▶ Your goal
Each line below from the one containing "--skin: #e8c4b0;" through the one containing "none; stroke: var(--black);" is to be given again exactly, and no line outside that span.

▶ Given entries

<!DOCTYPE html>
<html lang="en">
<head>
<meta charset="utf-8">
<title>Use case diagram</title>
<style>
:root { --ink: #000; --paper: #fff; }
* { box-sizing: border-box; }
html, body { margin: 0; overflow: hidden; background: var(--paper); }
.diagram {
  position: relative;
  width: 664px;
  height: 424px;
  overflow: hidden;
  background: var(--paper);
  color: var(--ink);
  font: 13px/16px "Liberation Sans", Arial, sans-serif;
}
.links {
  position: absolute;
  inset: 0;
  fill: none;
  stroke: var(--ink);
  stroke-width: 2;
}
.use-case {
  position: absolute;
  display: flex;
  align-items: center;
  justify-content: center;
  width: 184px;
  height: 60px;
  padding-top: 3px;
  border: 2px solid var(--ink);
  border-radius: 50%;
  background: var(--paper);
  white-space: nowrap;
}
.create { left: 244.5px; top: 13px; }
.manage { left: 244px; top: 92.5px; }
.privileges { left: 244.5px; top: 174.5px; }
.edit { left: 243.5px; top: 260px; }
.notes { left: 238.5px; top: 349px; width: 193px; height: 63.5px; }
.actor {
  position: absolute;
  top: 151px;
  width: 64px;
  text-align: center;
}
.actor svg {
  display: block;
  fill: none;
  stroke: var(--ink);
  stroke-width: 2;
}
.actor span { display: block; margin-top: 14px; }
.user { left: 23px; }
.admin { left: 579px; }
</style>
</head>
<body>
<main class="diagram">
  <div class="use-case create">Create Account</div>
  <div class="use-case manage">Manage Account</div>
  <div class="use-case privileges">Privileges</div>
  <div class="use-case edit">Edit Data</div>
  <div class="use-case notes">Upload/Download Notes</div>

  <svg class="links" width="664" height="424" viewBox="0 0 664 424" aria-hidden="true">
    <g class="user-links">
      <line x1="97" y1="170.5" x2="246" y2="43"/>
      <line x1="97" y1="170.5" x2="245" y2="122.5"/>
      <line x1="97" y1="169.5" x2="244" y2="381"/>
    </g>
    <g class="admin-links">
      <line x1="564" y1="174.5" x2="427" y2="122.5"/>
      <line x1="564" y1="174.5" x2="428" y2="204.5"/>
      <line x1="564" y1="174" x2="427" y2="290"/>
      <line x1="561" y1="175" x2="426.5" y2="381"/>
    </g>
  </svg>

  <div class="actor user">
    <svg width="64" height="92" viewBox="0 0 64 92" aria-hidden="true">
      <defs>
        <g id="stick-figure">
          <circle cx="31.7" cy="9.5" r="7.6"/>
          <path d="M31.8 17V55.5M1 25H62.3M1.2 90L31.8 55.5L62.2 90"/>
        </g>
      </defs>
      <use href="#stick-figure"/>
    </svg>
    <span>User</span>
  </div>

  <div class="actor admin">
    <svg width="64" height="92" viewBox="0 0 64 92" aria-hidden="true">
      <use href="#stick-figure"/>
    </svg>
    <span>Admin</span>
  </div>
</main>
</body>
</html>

--

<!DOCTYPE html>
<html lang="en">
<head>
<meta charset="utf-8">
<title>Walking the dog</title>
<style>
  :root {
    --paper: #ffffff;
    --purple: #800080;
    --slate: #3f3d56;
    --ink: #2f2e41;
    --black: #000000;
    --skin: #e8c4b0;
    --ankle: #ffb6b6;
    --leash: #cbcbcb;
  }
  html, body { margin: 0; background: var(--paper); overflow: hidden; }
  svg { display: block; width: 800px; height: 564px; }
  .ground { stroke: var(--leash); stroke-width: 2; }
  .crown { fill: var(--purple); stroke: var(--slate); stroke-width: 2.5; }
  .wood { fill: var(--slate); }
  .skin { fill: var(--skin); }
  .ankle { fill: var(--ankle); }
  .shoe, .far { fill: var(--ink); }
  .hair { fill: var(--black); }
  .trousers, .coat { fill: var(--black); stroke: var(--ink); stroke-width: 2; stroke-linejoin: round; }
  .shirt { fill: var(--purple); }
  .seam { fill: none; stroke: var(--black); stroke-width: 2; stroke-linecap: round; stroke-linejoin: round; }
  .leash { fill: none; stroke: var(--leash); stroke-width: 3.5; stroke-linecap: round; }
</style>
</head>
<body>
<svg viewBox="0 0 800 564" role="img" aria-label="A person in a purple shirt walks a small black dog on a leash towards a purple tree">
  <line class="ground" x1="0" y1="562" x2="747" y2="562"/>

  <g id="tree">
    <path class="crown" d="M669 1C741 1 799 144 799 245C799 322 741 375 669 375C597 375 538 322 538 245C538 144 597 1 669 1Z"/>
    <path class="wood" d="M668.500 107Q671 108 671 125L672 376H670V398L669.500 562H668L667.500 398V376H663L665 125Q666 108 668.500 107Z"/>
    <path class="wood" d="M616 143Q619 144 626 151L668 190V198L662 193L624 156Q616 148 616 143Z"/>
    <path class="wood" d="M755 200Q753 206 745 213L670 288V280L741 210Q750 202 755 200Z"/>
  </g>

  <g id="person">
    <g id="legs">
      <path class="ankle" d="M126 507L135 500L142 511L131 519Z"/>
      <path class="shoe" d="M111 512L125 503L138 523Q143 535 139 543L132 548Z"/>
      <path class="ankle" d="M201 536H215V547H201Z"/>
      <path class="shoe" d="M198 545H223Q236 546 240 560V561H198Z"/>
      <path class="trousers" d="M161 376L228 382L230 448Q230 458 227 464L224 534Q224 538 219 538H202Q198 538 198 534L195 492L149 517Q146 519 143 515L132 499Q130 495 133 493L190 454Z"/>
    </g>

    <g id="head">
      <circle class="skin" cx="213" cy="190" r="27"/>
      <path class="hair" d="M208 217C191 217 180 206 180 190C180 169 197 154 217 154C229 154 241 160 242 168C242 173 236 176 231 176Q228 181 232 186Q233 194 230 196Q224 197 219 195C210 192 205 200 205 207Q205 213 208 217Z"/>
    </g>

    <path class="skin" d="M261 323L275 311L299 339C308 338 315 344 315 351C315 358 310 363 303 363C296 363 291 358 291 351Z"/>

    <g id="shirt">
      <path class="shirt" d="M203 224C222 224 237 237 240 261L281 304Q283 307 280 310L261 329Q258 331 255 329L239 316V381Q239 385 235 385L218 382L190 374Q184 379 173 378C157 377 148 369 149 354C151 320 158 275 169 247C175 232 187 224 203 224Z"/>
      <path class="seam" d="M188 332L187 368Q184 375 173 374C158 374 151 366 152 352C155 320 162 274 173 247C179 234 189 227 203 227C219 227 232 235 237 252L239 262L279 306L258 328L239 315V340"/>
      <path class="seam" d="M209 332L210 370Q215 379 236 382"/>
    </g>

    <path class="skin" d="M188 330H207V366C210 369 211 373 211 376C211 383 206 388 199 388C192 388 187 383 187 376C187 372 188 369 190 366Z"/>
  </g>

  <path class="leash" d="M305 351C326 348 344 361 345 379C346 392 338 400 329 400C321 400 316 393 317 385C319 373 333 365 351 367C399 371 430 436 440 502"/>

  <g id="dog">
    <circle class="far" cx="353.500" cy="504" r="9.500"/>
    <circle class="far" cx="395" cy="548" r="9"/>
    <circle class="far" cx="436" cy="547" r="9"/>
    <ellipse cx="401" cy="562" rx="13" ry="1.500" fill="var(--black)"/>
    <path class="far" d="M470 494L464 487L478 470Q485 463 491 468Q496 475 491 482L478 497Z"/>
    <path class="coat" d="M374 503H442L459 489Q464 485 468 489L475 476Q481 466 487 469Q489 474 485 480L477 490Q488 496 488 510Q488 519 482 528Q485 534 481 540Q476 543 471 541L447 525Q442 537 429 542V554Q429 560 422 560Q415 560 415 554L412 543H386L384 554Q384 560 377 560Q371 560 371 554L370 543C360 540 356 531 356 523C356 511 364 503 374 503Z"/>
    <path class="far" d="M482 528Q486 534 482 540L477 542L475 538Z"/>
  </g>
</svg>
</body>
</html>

▶ Exercise output
    --skin: #e8c4b0;
    --ankle: #ffb6b6;
    --leash: #cbcbcb;
  }
  html, body { margin: 0; background: var(--paper); overflow: hidden; }
  svg { display: block; width: 800px; height: 564px; }
  .ground { stroke: var(--leash); stroke-width: 2; }
  .crown { fill: var(--purple); stroke: var(--slate); stroke-width: 2.5; }
  .wood { fill: var(--slate); }
  .skin { fill: var(--skin); }
  .ankle { fill: var(--ankle); }
  .shoe, .far { fill: var(--ink); }
  .hair { fill: var(--black); }
  .trousers, .coat { fill: var(--black); stroke: var(--ink); stroke-width: 2; stroke-linejoin: round; }
  .shirt { fill: var(--purple); }
  .seam { fill: none; stroke: var(--black); stroke-width: 2; stroke-linecap: round; stroke-linejoin: round; }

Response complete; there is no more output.